**DATA EXCERPTS**:
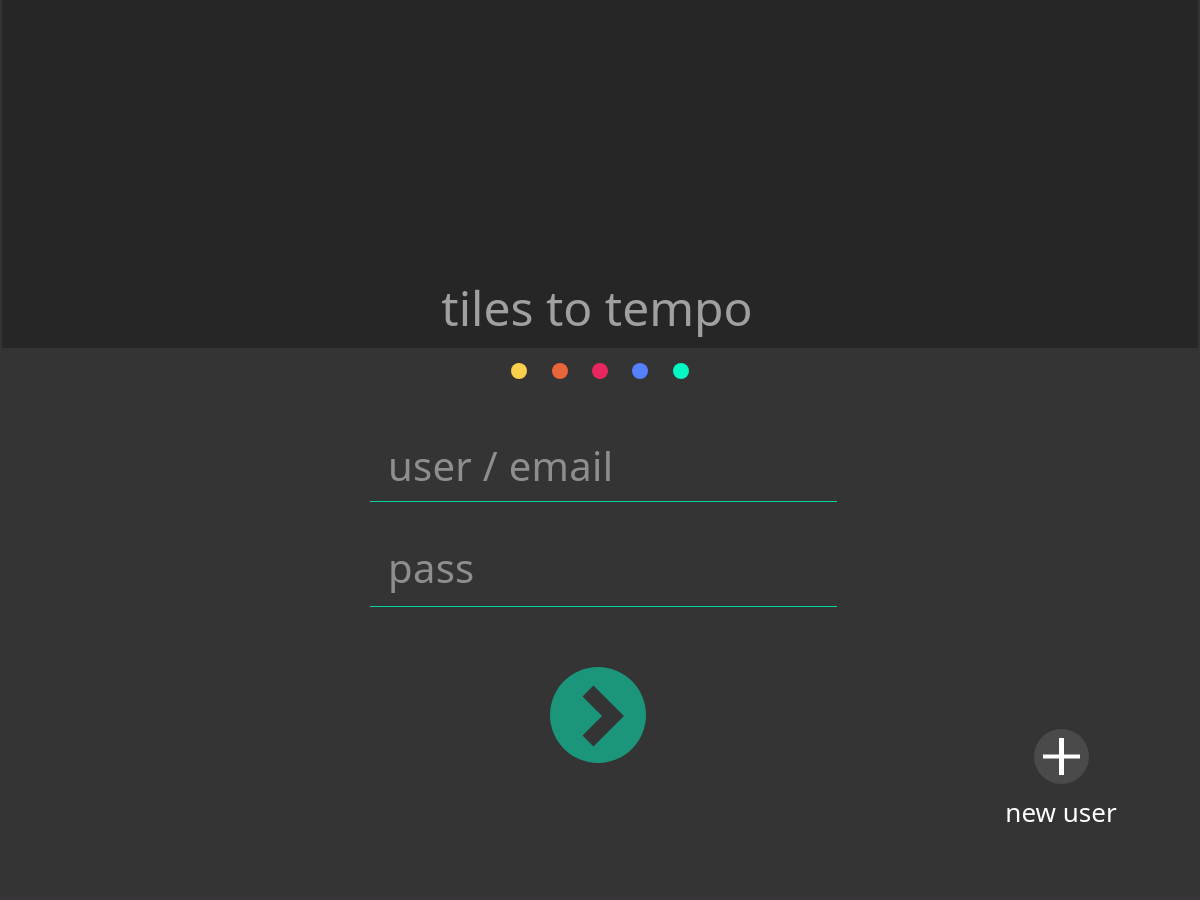
<!DOCTYPE html>
<html lang="en">
<head>
<meta charset="utf-8">
<title>tiles to tempo – sign in</title>
<style>
:root {
  --page: #343434;
  --header: #262626;
  --title: #a0a0a0;
  --hint: #8e8e8e;
  --line: #04d3a2;
  --button: #1b967a;
  --chip: #4a4a4a;
  --footer: #393437;
  --yellow: #fbd04b;
  --orange: #e9653b;
  --pink: #e8275f;
  --blue: #557ffb;
  --mint: #04f8c3;
}
* { box-sizing: border-box; margin: 0; padding: 0; }
html, body { width: 1200px; height: 900px; overflow: hidden; }
body { font-family: "Noto Sans", "Open Sans", sans-serif; background: var(--page); }
a { color: inherit; text-decoration: none; }
svg { display: block; }
.screen {
  position: relative;
  width: 1200px;
  height: 900px;
  display: flex;
  flex-direction: column;
  border-bottom: 4px solid var(--footer);
}
.header {
  height: 348px;
  margin: 0 2px;
  padding: 0 6px 10px 0;
  display: flex;
  align-items: flex-end;
  justify-content: center;
  background: var(--header);
}
.header h1 {
  font-size: 48px;
  font-weight: 400;
  line-height: 60px;
  color: var(--title);
}
.dots {
  display: flex;
  justify-content: center;
  gap: 24.3px;
  margin-top: 15px;
  list-style: none;
}
.dots li { width: 16px; height: 16px; border-radius: 50%; }
.yellow { background: var(--yellow); }
.orange { background: var(--orange); }
.pink { background: var(--pink); }
.blue { background: var(--blue); }
.mint { background: var(--mint); }
.sign-in {
  width: 467px;
  margin: 62px 0 0 370px;
  display: flex;
  flex-direction: column;
  gap: 41px;
}
.field {
  height: 61px;
  padding-left: 18px;
  border-bottom: 1.5px solid var(--line);
  font-size: 40px;
  font-weight: 300;
  line-height: 50px;
  letter-spacing: 0.3px;
  color: var(--hint);
}
.field.password { height: 64px; }
.submit {
  width: 96px;
  height: 96px;
  margin: 60px 0 0 550px;
  border-radius: 50%;
  background: var(--button);
}
.new-user {
  position: absolute;
  left: 981px;
  top: 729px;
  width: 160px;
  display: flex;
  flex-direction: column;
  align-items: center;
  gap: 12px;
  font-size: 26px;
  line-height: 32px;
  color: #fff;
}
.new-user .plus {
  width: 55px;
  height: 55px;
  border-radius: 50%;
  background: var(--chip);
}
</style>
</head>
<body>
<main class="screen">
  <header class="header"><h1>tiles to tempo</h1></header>
  <ul class="dots">
    <li class="yellow"></li>
    <li class="orange"></li>
    <li class="pink"></li>
    <li class="blue"></li>
    <li class="mint"></li>
  </ul>
  <section class="sign-in">
    <p class="field user">user / email</p>
    <p class="field password">pass</p>
  </section>
  <a class="submit" href="#" aria-label="Sign in">
    <svg width="96" height="96" viewBox="0 0 96 96" aria-hidden="true">
      <polyline points="38,24 63,49 38,74" fill="none" stroke="#343434" stroke-width="15.5"/>
    </svg>
  </a>
  <a class="new-user" href="#">
    <span class="plus">
      <svg width="55" height="55" viewBox="0 0 55 55" aria-hidden="true">
        <rect x="9" y="25.5" width="37" height="4" fill="#fff"/>
        <rect x="25" y="9" width="5" height="37" fill="#fff"/>
      </svg>
    </span>
    <span>new user</span>
  </a>
</main>
</body>
</html>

**PROBLEM TO SOLVE**:
Return every line above in which the string "margin" occurs.

**SOLUTION TO THIS PROBLEM**:
* { box-sizing: border-box; margin: 0; padding: 0; }
  margin: 0 2px;
  margin-top: 15px;
  margin: 62px 0 0 370px;
  margin: 60px 0 0 550px;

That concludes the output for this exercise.